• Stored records
******

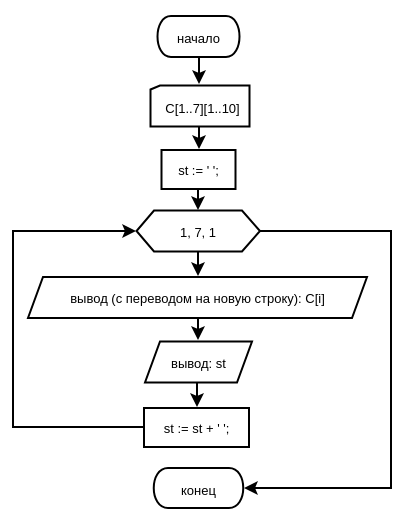
<!DOCTYPE html>
<html lang="ru">
<head>
<meta charset="utf-8">
<title>Блок-схема</title>
<style>
:root { --ink: #000; --paper: #fff; }
* { box-sizing: border-box; }
html, body { margin: 0; background: var(--paper); }
body { width: 404px; height: 524px; overflow: hidden; }
.flowchart { position: relative; width: 404px; height: 524px; overflow: hidden; background: var(--paper); }
.shapes { position: absolute; inset: 0; display: block; }
.outline { fill: var(--paper); stroke: var(--ink); stroke-width: 2; stroke-linejoin: miter; }
.connector { fill: none; stroke: var(--ink); stroke-width: 2; }
.head { fill: var(--ink); }
.node {
  position: absolute; display: flex; align-items: center; justify-content: center;
  color: var(--ink); font: 13px/16px "Liberation Sans", Arial, sans-serif; white-space: pre;
}
.start { left: 157px; top: 18px; width: 83px; height: 41px; }
.input { left: 155px; top: 88px; width: 95px; height: 41px; }
.init { left: 161px; top: 151px; width: 75px; height: 39px; }
.loop { left: 136px; top: 212px; width: 124px; height: 41px; }
.print-row { left: 28px; top: 278px; width: 339px; height: 41px; }
.print-st { left: 145px; top: 343px; width: 107px; height: 41px; }
.append { left: 144px; top: 409px; width: 105px; height: 39px; }
.end { left: 153px; top: 470px; width: 91px; height: 41px; }
</style>
</head>
<body>
<main class="flowchart">
  <svg class="shapes" width="404" height="524" viewBox="0 0 404 524" aria-hidden="true">
    <defs>
      <path id="arrowhead" class="head" d="M0 0L-7 -14L0 -11L7 -14Z"/>
    </defs>
    <g class="connector">
      <path d="M199 57V75"/>
      <path d="M199 127V139"/>
      <path d="M198 189V200"/>
      <path d="M198 251V266"/>
      <path d="M198 318V330"/>
      <path d="M197 382V396"/>
      <path d="M144 427H13V231H126"/>
      <path d="M260 231H391V488H254"/>
    </g>
    <use href="#arrowhead" x="199" y="84"/>
    <use href="#arrowhead" x="199" y="149"/>
    <use href="#arrowhead" x="198" y="210"/>
    <use href="#arrowhead" x="198" y="276"/>
    <use href="#arrowhead" x="198" y="340"/>
    <use href="#arrowhead" x="197" y="407"/>
    <use href="#arrowhead" transform="translate(136 231) rotate(-90)"/>
    <use href="#arrowhead" transform="translate(244 488) rotate(90)"/>
    <g class="outline">
      <path d="M171 16H226C244 16 244 57 226 57H171C153 57 153 16 171 16Z"/>
      <path d="M160 85.5H249.5V126.5H150.5V89.5Z"/>
      <rect x="161.5" y="150" width="74" height="39"/>
      <path d="M154 210.5H242L260 231L242 251.5H154L136.5 231Z"/>
      <path d="M43 277H367L352 318H28Z"/>
      <path d="M160 341.5H252L237 382.5H145Z"/>
      <rect x="144" y="408" width="105" height="39"/>
      <path d="M168 468H229C248 468 248 508 229 508H168C149 508 149 468 168 468Z"/>
    </g>
  </svg>
  <div class="node start">начало</div>
  <div class="node input">C[1..7][1..10]</div>
  <div class="node init">st := ' ';</div>
  <div class="node loop">1, 7, 1</div>
  <div class="node print-row">вывод (с переводом на новую строку): C[i]</div>
  <div class="node print-st">вывод: st</div>
  <div class="node append">st := st + ' ';</div>
  <div class="node end">конец</div>
</main>
</body>
</html>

******

A single number is the whole answer: how many lines in the data above hold the string "position".

• Exercise output
3